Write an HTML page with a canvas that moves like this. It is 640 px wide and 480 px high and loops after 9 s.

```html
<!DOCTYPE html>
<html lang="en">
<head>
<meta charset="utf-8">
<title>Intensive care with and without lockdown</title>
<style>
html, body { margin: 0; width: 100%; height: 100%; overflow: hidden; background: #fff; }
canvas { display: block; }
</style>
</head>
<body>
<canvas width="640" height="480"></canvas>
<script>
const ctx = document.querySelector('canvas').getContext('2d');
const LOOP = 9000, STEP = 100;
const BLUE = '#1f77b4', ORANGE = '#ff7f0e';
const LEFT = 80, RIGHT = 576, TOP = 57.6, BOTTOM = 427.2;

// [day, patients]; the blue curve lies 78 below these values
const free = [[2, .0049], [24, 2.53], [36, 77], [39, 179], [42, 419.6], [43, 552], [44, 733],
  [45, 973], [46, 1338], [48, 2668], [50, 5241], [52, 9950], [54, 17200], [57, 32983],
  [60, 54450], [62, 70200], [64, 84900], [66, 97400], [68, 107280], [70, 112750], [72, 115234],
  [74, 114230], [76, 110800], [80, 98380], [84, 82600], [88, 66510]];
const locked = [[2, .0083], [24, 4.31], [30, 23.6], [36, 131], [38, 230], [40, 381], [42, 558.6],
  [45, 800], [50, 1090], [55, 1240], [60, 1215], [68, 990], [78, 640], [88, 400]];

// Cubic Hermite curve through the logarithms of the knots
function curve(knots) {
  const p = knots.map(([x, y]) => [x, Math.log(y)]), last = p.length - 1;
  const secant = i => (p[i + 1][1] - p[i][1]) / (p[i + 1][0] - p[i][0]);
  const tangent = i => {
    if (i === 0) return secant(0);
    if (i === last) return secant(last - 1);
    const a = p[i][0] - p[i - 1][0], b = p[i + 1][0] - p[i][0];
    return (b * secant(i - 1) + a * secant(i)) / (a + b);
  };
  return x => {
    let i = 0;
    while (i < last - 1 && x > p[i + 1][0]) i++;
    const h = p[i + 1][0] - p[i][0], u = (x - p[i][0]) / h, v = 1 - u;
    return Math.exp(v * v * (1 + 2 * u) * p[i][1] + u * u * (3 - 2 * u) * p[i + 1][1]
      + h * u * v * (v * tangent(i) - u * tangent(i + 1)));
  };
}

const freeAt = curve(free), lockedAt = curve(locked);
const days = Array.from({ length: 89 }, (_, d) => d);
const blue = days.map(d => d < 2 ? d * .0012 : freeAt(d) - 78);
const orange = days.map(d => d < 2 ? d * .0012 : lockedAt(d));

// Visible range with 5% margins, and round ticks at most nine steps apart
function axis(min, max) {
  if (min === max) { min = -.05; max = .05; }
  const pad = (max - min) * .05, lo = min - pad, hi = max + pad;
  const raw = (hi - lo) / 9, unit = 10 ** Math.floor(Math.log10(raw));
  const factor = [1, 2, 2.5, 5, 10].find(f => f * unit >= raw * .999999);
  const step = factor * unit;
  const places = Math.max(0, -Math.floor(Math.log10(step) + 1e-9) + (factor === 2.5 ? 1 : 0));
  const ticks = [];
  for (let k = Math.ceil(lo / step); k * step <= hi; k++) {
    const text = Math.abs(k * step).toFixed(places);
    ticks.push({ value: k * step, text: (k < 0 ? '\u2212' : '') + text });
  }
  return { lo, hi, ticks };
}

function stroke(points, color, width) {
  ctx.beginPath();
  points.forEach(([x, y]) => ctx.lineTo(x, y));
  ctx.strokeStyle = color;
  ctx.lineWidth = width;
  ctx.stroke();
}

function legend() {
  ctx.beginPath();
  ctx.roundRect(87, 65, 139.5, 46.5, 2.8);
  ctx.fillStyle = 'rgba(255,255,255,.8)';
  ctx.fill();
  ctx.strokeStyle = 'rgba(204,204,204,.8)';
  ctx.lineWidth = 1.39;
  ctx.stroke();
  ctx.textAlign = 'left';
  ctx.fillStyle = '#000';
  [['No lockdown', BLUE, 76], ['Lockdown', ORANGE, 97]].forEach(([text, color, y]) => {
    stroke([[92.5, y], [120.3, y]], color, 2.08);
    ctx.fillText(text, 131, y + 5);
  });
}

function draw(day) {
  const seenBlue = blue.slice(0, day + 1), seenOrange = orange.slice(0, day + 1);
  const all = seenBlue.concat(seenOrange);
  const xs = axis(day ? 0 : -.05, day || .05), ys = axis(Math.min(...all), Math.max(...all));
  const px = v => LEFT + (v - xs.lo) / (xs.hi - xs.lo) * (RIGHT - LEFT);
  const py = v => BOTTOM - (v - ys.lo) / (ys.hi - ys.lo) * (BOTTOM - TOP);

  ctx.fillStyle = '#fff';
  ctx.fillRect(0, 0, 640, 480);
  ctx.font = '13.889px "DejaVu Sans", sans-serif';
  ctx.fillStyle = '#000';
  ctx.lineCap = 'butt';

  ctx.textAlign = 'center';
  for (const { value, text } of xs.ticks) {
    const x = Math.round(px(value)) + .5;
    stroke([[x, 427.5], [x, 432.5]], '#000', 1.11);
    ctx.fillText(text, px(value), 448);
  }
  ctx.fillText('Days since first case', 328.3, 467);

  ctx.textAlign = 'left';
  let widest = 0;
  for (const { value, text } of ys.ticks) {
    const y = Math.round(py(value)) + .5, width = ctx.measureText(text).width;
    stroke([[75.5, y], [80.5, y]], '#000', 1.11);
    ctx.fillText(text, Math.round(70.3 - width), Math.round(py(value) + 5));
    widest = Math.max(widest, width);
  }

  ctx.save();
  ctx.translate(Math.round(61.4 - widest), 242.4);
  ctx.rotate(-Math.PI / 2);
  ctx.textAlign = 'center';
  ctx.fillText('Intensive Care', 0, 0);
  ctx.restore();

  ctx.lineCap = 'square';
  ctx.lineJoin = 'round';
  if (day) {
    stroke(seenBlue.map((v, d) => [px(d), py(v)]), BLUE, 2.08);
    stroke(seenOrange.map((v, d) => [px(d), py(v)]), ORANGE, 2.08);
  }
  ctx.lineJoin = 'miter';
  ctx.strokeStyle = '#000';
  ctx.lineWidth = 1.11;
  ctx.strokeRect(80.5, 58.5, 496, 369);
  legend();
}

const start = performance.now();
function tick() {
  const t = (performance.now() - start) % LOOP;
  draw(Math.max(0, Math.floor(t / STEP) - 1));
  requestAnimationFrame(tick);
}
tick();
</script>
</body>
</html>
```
────────
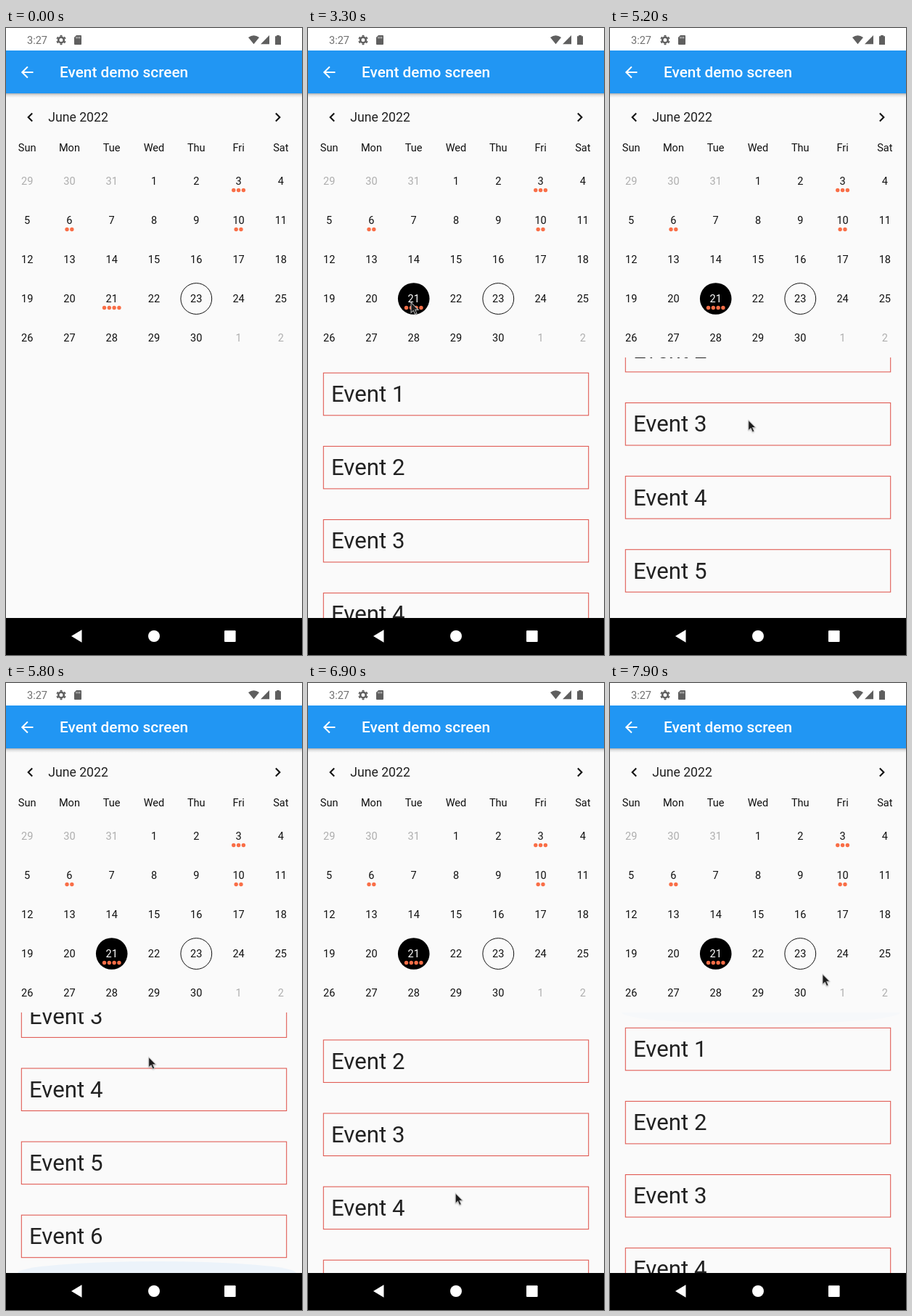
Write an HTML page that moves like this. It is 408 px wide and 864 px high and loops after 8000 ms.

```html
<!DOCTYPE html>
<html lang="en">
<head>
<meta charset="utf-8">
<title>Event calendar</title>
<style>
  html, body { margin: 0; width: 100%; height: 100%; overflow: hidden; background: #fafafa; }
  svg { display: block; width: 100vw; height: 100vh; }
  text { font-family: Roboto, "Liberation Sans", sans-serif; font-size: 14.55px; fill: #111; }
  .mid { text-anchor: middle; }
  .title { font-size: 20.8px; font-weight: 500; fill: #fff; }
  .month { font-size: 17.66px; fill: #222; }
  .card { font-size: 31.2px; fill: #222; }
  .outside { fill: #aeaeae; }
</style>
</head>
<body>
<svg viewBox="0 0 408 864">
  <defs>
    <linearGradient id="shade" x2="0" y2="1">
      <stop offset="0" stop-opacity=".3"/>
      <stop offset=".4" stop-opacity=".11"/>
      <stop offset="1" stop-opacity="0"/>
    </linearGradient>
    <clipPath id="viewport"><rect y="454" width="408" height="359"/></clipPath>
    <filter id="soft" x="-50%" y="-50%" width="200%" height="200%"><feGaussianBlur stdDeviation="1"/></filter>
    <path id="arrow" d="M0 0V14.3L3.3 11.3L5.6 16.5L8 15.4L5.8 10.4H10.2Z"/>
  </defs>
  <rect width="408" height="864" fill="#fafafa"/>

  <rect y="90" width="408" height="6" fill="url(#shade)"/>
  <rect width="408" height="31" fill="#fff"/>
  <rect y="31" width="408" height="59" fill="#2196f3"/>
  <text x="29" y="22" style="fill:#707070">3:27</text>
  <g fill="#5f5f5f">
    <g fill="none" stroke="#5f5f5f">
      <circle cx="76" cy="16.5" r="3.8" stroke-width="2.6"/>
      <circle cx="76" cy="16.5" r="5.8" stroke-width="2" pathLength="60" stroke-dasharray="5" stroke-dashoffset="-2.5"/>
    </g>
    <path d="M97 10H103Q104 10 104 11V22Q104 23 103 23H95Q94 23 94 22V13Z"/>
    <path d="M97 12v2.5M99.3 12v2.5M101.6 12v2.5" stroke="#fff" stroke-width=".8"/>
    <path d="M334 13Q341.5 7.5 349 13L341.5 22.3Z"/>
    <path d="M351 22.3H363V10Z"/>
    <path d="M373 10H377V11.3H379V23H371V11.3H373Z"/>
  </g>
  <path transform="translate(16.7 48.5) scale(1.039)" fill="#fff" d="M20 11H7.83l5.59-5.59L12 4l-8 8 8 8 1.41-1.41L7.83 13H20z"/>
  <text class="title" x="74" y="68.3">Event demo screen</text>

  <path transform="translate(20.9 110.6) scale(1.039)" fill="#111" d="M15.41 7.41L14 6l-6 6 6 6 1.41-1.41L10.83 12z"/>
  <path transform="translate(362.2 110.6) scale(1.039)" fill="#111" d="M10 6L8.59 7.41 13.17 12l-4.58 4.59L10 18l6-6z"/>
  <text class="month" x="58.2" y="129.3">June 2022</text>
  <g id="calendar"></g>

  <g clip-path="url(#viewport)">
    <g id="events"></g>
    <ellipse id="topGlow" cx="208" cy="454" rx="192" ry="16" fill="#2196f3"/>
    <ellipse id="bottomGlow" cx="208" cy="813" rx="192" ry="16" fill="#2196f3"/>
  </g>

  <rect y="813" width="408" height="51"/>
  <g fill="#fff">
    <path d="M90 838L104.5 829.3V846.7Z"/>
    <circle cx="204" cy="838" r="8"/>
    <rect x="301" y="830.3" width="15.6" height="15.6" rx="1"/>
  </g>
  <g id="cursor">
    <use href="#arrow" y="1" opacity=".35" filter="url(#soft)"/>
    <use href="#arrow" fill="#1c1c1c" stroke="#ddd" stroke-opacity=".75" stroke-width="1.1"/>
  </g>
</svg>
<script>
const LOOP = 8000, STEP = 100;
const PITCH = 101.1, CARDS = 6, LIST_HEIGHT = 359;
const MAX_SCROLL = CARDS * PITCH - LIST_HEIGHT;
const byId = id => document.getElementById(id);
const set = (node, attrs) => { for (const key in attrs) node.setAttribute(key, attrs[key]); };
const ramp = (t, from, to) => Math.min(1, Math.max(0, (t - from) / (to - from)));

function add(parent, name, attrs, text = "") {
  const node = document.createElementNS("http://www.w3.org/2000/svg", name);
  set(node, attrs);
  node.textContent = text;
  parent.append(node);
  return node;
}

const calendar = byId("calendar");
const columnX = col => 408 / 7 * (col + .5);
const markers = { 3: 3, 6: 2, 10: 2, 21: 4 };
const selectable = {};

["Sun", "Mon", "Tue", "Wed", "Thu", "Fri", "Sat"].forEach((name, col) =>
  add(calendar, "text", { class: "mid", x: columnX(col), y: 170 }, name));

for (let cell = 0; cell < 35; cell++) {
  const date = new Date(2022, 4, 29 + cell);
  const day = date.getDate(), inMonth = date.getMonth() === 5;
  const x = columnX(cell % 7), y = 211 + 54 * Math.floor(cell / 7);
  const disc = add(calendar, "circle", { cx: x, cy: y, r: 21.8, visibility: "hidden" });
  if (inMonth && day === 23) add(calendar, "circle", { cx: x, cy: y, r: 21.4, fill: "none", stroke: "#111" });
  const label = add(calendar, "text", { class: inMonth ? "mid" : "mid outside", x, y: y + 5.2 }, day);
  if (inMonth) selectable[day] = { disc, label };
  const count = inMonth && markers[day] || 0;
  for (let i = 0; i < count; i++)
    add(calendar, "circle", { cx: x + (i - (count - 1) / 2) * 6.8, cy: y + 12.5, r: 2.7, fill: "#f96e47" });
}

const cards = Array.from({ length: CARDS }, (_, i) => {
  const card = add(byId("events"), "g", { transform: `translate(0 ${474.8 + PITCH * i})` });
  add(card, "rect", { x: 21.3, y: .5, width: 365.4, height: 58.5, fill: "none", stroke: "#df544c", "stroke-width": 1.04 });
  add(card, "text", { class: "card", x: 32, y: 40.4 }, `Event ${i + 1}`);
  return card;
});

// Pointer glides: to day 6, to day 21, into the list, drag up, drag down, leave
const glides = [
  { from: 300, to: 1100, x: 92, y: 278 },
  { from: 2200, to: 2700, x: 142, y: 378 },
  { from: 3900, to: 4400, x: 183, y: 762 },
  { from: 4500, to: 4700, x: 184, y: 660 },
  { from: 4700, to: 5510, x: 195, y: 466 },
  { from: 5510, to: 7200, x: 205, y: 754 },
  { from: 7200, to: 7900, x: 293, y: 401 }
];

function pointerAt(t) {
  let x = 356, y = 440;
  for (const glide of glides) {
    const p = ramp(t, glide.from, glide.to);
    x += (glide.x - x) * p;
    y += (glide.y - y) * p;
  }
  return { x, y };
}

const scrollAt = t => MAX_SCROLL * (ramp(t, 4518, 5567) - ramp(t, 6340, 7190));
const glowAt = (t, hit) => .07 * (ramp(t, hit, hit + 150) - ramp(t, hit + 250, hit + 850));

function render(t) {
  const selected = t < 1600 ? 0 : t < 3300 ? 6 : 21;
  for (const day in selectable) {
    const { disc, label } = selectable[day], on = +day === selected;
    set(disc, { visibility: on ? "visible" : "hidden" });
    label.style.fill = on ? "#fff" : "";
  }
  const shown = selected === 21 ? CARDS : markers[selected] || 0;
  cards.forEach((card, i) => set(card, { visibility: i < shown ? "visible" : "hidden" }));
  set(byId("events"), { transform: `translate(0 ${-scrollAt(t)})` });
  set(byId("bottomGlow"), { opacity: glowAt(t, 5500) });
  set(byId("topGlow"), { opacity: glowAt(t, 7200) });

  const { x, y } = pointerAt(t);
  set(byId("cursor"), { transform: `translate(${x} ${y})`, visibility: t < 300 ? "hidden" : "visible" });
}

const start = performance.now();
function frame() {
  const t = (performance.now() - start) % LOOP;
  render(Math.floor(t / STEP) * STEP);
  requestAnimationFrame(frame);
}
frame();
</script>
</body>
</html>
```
────────
→ **Work to complete**:
Search the records above for "translate" and copy every line that has it.

→ **Problem solution**:
  ctx.translate(Math.round(61.4 - widest), 242.4);
  <path transform="translate(16.7 48.5) scale(1.039)" fill="#fff" d="M20 11H7.83l5.59-5.59L12 4l-8 8 8 8 1.41-1.41L7.83 13H20z"/>
  <path transform="translate(20.9 110.6) scale(1.039)" fill="#111" d="M15.41 7.41L14 6l-6 6 6 6 1.41-1.41L10.83 12z"/>
  <path transform="translate(362.2 110.6) scale(1.039)" fill="#111" d="M10 6L8.59 7.41 13.17 12l-4.58 4.59L10 18l6-6z"/>
  const card = add(byId("events"), "g", { transform: `translate(0 ${474.8 + PITCH * i})` });
  set(byId("events"), { transform: `translate(0 ${-scrollAt(t)})` });
  set(byId("cursor"), { transform: `translate(${x} ${y})`, visibility: t < 300 ? "hidden" : "visible" });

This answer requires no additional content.